Arcade Move

For about 6 months I've been thinking about a major re-work of our game room and about what direction I'd like to take the room.  

Generally, the notion that I landed on was that, for me anyway, chasing the Pinside top 10 or 20 list of pinball machines isn't a (reasonably) attainable goal.   Part of the challenge is that I am my own worst enemy in terms of maintenance.   When the lights turn off and everyone leaves, I go back to work cleaning and wrenching-on games.  

Just one more cool mod, just one more coat of wax....

I do like working on pinball machines and arcades but it would be cool to get to play them now and again, too!  Plus, the pins get most of the maintenance time while the arcades were a little more neglected.

I came back from Southern Fried Gameroom Expo with this personal revelation that space is always a limiting factor.   Even at a big expo like that, there were games that weren't present and there will never be enough room (in my house or in my checking account!) to feed that one-more-again urge.   As in a lot of things, the chase is (often) better than the catch.

Do I want a gameroom to play in or a room full of trophies?

On one hand I had rough plans for adding a pool-house (eventually).   A place with bathrooms, shower, a kitchen / bar - and of course the arcade would move there.   But, would it stop with the $90,000 remodel or just keep going...?   On the other hand it wasn't lost on me that my home arcade was larger than the arcade at our local movie theaters.   

Then there's the idea that I personally enjoy arcades as much as pinball, yet one pinball machine like Wizard of Oz is equivalent financially to about 10 Tron Arcades..  

This was my quandary. 

I like pinball, I like arcades.   At peak, I've owned 8 pinball machines at once and 5-7 arcades in the same amount of time.   Yep, I know there are folks out there with (much!) larger collections and even a few people who even beat my level of maintenance OCD.   Family, demanding work schedule along with this and other hobbies - I probably won't ever be in the 20-pinball-machine upper crust of collectors. (And that's cool)  So, I decided a couple of months ago to start trimming back on Pinball games and to make some changes.

For pins, the number that I landed on was no more than 5.   I looked at each game in a duck-duck-goose-reminiscent way to determine what games would go and what games were safe for now. My guidelines were:

  • These are games, not trophies: keep what me and family find fun to play
  • Nostalgia
  • Make the space more comfortable
  • Allow for themed-areas or general theming opportunities
  • Represent a balance of arcade, pinball and console gaming

For the pins, these were my thoughts:

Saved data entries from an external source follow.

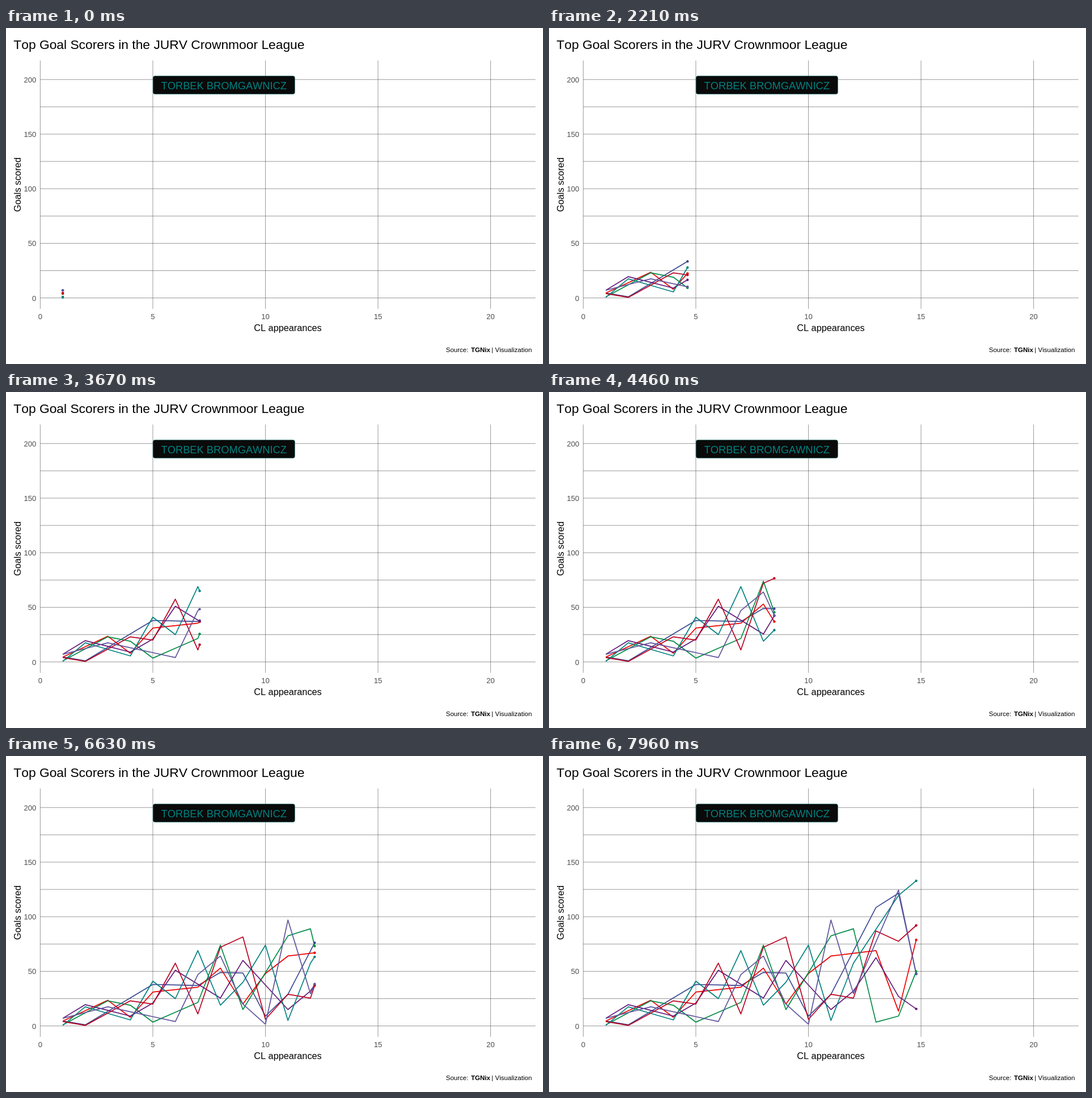
An HTML page for the animation above (8 s loop, 947x592 px).

```html
<!DOCTYPE html>
<html lang="en">
<head>
<meta charset="utf-8">
<title>Top goal scorers</title>
<style>
  html, body { margin: 0; width: 100%; height: 100%; overflow: hidden; background: #fff; }
  svg { display: block; font-family: "Liberation Sans", Arial, sans-serif; font-kerning: none; }
  .grid { stroke: #333; stroke-width: 0.5; }
  .tick { font-size: 13.1px; fill: #4d4d4d; }
  .axis { font-size: 16.3px; text-anchor: middle; }
  .caption { font-size: 11.55px; }
  #lines path { fill: none; stroke-width: 1.7; stroke-linejoin: round; }
</style>
</head>
<body>
<svg width="947" height="592" viewBox="0 0 947 592">
  <g id="grid"></g>
  <g id="lines"></g>
  <g id="dots"></g>
  <rect x="259.2" y="84.4" width="250.2" height="32" rx="3.5" fill="#0a0a0a" stroke="#008280" stroke-width="0.5"/>
  <text x="384.3" y="107.6" font-size="18.3" fill="#008280" text-anchor="middle">TORBEK BROMGAWNICZ</text>
  <text x="13.3" y="37.3" font-size="22.8">Top Goal Scorers in the JURV Crownmoor League</text>
  <text class="axis" x="497" y="534">CL appearances</text>
  <text class="axis" transform="translate(25.8 276) rotate(-90)">Goals scored</text>
  <g class="caption">
    <text x="775.7" y="571">Source:</text>
    <text x="820" y="571" font-weight="bold">TGNix</text>
    <text x="856.3" y="571">| Visualization</text>
  </g>
</svg>
<script>
const LOOP = 8000, FPS = 24, FRAMES_PER_UNIT = 13.75;
const xAt = appearance => 60.4 + 39.71 * appearance;
const yAt = goals => 475.6 - 1.924 * goals;

// Goals at the turning points; blanks lie on the straight line between neighbours.
const turningPoints = {
  "#3B4992": [4.5, 1, , , 38, , 37, 49, 48.5, 9, 29, , 108.5, 121.5, 28],
  "#EE0000": [4.5, , 23.5, 8, 31, , 35.5, 53, 20, 48, 64, , 69, 13.5, 96.5],
  "#008B45": [1, , 23, 19, 3.5, , 21.5, 74, 15, , 82.5, 89, 3.5, 9, 61],
  "#631879": [7, 19.5, , 9, 21, 51, , 25.5, 60, , 15, 32, 62.5, 27, 12.5],
  "#008280": [0.5, 17.5, , 5.5, 41, 25, 69, 19, 40, 74, 5, 57.5, , 119.5, 136.5],
  "#BB0021": [4, 0.5, , 23, 20, 57.5, 11, 72, 81.5, 6, 29, 25.5, 87, 77.5, 96],
  "#5F559B": [7, , 17.5, , , 4, 47, 64, 20, 1.5, 97, 29.5, , 124.5, 26.5]
};

const lerp = (a, b, p) => a + (b - a) * p;

function fillBlanks(values) {
  return Array.from(values, (value, i) => {
    if (i in values) return value;
    let before = i, after = i;
    while (!(before in values)) before--;
    while (!(after in values)) after++;
    return lerp(values[before], values[after], (i - before) / (after - before));
  });
}

function add(parent, tag, attrs, text = "") {
  const node = document.createElementNS("http://www.w3.org/2000/svg", tag);
  for (const key in attrs) node.setAttribute(key, attrs[key]);
  node.textContent = text;
  return document.getElementById(parent).appendChild(node);
}

for (let goals = 0; goals <= 200; goals += 25) {
  const y = yAt(goals);
  add("grid", "path", { class: "grid", d: `M60.4 ${y}H933.8` });
  if (goals % 50 === 0)
    add("grid", "text", { class: "tick", x: 53.3, y: y + 5, "text-anchor": "end" }, goals);
}
for (let appearance = 0; appearance <= 20; appearance += 5) {
  const x = xAt(appearance);
  add("grid", "path", { class: "grid", d: `M${x} 57.3V494.8` });
  add("grid", "text", { class: "tick", x, y: 513, "text-anchor": "middle" }, appearance);
}

const players = Object.entries(turningPoints).map(([color, values]) => ({
  ys: fillBlanks(values).map(yAt),
  line: add("lines", "path", { stroke: color }),
  dot: add("dots", "circle", { r: 2.2, fill: color })
}));

// Each appearance starts on a whole frame; halves round to even.
function keyFrame(i) {
  const frame = i * FRAMES_PER_UNIT;
  return frame % 1 === 0.5 ? 2 * Math.round(frame / 2) : Math.round(frame);
}

function draw(time) {
  const frame = Math.floor((time + 5) * FPS / 1000);
  let i = 0;
  while (i < 13 && keyFrame(i + 1) <= frame) i++;
  const progress = (frame - keyFrame(i)) / (keyFrame(i + 1) - keyFrame(i));
  const eased = Math.min(progress, 1) ** 3;
  const x = xAt(i + 1 + eased);

  for (const { ys, line, dot } of players) {
    const y = lerp(ys[i], ys[i + 1], eased);
    const points = ys.slice(0, i + 1).map((py, k) => `${xAt(k + 1)} ${py}`);
    line.setAttribute("d", `M${[...points, `${x} ${y}`].join("L")}`);
    dot.setAttribute("cx", x);
    dot.setAttribute("cy", y);
  }
}

function tick() {
  draw(performance.now() % LOOP);
  requestAnimationFrame(tick);
}
tick();
</script>
</body>
</html>
```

Williams Indy - Love the theme, love everything about the gameplay. - A Keeper.

Stern Indy - Love the theme, game is fun but enjoy Williams IJ more - Sold it.

Wizard of Oz - Like the game, not into the theme. Love the lightshows and sound.   Shot geometry could be better /  the outlanes are vacuums. In the end, more trophy than game.  Sold it. 

Scared Stiff - Love the game, love the suggestive nature of the theme.  Fast game / short ball gameplay will be represented in Ghostbusters  Harder decision but landed on selling it in favor of making room. Sold it.

Ghostbusters - Who the hell knows, Would this damned game ship already? :)
Current estimate is Oct1.  If it slips any more, I'm switching my order to an MMR or a TOTAN.

Monster Bash - Love the theme, enjoy the game but it is easy.   Keeper but potential trade bait for something later.

Star Trek - Love the theme, love the light show, love the gameplay.  Classic Steve Ritchie.  It stays.

And pin number 5 well - stay tuned, it might surprise you.  Hint: I've owned one before.

Several friends from the local club popped in to help with the move and even provided some up-front design and sketch ideas as we were going through layout ideas.   This video is a timelapse over a couple of weeks using the Nest's motion-detection keyframes to create segments.  In a few places you will see they get out of sync, because some cameras got unplugged temporarily during the move.  

Still, kind of neat to see it happen in front of your eyes over the course of a few minutes..

In the end, I think what we ended up with turned out pretty well.   Pins, classic arcades, contemporary arcades, even consoles all represented in a more comfortable, open and inviting arcade.   Because in the end arcades are as much about fun with friends as they were about gaming.